▸ Source records
────
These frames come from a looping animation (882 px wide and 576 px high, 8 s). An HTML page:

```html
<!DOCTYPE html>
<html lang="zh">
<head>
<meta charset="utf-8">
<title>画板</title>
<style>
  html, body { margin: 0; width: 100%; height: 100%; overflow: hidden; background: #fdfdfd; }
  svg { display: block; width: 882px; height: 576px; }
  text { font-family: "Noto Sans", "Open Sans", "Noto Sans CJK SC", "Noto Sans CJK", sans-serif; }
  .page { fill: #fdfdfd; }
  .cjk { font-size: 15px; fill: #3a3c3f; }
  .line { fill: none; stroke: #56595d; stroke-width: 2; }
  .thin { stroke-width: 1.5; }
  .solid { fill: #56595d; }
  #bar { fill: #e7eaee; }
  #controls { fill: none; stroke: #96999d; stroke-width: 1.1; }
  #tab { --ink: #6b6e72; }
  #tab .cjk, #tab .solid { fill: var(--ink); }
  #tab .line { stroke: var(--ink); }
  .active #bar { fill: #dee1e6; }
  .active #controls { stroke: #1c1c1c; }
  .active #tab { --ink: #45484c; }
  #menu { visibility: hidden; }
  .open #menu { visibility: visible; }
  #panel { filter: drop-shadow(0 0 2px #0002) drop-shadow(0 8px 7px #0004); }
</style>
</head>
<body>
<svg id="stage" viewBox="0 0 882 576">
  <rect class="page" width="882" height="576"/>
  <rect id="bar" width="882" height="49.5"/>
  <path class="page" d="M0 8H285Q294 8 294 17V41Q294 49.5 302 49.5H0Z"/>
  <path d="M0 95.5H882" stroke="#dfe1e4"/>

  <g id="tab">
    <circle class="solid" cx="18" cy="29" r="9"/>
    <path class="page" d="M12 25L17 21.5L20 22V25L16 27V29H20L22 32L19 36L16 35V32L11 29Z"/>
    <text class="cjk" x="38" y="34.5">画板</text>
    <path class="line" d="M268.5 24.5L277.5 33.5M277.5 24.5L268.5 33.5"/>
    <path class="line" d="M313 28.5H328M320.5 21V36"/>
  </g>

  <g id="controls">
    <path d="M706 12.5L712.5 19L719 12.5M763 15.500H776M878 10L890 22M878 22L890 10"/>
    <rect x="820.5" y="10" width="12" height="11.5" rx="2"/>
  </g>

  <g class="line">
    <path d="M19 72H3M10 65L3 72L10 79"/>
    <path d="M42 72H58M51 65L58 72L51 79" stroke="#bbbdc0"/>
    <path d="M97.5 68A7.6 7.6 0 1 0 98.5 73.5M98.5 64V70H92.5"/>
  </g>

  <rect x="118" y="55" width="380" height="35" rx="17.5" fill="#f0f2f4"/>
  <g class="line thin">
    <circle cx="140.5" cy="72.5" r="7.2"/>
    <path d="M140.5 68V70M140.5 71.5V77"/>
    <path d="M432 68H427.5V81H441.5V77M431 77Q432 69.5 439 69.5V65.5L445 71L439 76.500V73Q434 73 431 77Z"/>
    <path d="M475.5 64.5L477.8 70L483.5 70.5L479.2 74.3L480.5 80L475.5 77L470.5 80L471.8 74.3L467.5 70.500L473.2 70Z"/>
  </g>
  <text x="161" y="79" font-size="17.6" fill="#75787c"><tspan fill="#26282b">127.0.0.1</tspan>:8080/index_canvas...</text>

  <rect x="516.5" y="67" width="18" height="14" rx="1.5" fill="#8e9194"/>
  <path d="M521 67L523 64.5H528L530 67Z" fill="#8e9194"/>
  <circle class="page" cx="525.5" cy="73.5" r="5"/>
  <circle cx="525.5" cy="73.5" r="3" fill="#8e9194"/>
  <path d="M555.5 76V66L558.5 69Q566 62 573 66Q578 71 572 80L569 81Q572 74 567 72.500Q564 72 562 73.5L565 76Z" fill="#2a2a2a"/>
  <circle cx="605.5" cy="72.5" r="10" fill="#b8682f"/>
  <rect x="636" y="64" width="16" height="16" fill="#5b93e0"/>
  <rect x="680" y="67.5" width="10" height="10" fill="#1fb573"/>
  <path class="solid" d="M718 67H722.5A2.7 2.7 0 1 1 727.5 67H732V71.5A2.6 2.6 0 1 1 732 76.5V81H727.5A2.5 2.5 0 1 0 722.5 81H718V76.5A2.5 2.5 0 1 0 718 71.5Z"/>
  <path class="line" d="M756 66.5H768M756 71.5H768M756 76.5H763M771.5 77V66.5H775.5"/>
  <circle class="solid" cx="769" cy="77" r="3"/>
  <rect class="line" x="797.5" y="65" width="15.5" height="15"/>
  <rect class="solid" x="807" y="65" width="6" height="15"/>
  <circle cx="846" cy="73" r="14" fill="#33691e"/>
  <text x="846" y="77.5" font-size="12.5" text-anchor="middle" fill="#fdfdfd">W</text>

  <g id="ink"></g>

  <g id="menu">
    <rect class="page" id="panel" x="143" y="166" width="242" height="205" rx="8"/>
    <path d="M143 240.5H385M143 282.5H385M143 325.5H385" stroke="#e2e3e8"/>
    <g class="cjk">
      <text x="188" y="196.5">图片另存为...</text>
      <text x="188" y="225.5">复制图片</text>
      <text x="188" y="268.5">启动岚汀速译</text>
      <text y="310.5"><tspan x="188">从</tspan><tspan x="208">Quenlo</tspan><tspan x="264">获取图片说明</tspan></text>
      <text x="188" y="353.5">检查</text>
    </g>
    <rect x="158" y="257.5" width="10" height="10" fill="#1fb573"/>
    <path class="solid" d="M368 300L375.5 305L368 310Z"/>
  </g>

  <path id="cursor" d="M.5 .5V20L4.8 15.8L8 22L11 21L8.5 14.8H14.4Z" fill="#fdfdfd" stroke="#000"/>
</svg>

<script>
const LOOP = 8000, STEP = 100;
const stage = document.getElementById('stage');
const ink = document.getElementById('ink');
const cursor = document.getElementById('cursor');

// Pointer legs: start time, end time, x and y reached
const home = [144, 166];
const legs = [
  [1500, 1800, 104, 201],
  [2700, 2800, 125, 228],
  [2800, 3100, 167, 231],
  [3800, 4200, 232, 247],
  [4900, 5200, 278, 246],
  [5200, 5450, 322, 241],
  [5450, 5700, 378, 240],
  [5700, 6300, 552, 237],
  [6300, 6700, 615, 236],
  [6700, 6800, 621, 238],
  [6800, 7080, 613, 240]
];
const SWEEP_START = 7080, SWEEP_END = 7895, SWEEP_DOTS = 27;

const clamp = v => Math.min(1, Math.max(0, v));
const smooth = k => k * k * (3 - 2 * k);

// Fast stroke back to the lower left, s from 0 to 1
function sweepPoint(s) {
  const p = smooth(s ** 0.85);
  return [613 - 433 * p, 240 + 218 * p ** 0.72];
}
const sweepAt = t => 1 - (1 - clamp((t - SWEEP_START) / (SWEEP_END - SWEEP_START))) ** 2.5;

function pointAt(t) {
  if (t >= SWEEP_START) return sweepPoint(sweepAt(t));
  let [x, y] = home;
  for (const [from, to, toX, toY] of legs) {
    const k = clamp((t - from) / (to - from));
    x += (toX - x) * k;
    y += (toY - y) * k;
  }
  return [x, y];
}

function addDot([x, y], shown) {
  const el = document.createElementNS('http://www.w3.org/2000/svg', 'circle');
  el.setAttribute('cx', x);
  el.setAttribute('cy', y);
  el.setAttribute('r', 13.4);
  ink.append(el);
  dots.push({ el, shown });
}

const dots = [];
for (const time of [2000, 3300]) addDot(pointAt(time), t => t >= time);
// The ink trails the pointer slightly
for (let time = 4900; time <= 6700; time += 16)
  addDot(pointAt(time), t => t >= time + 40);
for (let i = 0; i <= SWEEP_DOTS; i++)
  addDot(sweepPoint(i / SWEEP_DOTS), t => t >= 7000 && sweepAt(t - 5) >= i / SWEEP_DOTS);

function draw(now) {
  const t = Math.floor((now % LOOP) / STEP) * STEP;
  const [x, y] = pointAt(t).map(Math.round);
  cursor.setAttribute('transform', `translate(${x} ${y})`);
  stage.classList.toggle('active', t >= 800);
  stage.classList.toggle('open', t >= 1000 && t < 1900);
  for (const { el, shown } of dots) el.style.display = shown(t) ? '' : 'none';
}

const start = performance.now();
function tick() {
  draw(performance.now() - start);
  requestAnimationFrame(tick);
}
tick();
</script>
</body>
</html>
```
────
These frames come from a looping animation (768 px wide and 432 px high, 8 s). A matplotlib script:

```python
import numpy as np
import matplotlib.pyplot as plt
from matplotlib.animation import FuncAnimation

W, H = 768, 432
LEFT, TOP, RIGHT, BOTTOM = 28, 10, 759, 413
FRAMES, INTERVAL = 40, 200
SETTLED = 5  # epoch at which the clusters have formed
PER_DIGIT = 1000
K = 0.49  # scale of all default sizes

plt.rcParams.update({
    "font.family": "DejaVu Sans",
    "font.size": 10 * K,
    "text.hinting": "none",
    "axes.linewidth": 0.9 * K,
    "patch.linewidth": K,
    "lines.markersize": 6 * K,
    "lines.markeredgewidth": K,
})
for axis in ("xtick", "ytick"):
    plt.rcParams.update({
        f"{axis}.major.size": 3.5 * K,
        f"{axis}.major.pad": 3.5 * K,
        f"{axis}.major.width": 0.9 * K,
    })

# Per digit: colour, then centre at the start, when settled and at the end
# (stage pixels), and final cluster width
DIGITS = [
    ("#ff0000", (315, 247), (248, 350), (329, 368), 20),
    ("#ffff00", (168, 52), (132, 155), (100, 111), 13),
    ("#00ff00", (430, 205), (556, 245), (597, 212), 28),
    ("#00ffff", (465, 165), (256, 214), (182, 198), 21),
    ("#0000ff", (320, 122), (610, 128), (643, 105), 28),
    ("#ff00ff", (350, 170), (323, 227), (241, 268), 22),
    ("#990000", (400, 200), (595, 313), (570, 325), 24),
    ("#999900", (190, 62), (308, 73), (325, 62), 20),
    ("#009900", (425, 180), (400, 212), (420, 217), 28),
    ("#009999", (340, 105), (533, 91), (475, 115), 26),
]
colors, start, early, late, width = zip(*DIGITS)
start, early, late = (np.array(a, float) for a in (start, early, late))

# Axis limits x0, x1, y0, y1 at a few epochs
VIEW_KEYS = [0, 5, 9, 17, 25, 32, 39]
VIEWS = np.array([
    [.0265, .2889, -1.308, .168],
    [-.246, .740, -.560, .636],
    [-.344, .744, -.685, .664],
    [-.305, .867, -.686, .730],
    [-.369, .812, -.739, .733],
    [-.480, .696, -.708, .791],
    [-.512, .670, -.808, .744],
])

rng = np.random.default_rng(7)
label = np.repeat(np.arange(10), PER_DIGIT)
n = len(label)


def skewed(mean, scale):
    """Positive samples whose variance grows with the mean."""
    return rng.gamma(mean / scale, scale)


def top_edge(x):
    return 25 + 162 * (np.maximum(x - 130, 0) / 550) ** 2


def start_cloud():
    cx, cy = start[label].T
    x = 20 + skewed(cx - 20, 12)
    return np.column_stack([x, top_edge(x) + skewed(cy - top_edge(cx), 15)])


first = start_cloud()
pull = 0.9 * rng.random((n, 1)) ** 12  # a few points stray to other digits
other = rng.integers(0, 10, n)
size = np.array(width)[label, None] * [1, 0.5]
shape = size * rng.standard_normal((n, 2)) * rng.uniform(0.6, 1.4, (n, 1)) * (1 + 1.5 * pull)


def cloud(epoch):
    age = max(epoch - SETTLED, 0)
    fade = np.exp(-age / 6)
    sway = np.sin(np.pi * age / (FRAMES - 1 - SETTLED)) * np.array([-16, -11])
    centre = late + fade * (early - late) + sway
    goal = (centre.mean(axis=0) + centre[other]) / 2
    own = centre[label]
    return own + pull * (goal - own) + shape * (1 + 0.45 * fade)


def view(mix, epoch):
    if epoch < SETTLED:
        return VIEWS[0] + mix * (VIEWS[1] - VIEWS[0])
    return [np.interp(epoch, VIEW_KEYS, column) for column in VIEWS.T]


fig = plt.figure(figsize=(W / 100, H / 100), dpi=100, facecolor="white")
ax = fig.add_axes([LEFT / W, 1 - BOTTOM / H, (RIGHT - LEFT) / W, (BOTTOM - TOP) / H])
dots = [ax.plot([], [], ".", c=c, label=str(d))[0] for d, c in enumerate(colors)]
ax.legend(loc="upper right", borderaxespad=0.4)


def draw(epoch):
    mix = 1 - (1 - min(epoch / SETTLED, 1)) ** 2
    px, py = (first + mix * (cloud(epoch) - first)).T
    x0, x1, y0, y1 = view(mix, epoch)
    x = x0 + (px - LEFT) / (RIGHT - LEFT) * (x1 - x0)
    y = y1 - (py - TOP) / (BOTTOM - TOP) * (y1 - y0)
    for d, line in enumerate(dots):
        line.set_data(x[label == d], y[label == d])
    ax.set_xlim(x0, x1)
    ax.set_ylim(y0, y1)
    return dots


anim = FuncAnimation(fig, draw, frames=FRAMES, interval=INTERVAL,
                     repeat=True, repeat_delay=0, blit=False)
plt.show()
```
────
▸ To do
Look for the word "INTERVAL". Copy out every line of the data that has it.

▸ Final answer
FRAMES, INTERVAL = 40, 200
anim = FuncAnimation(fig, draw, frames=FRAMES, interval=INTERVAL,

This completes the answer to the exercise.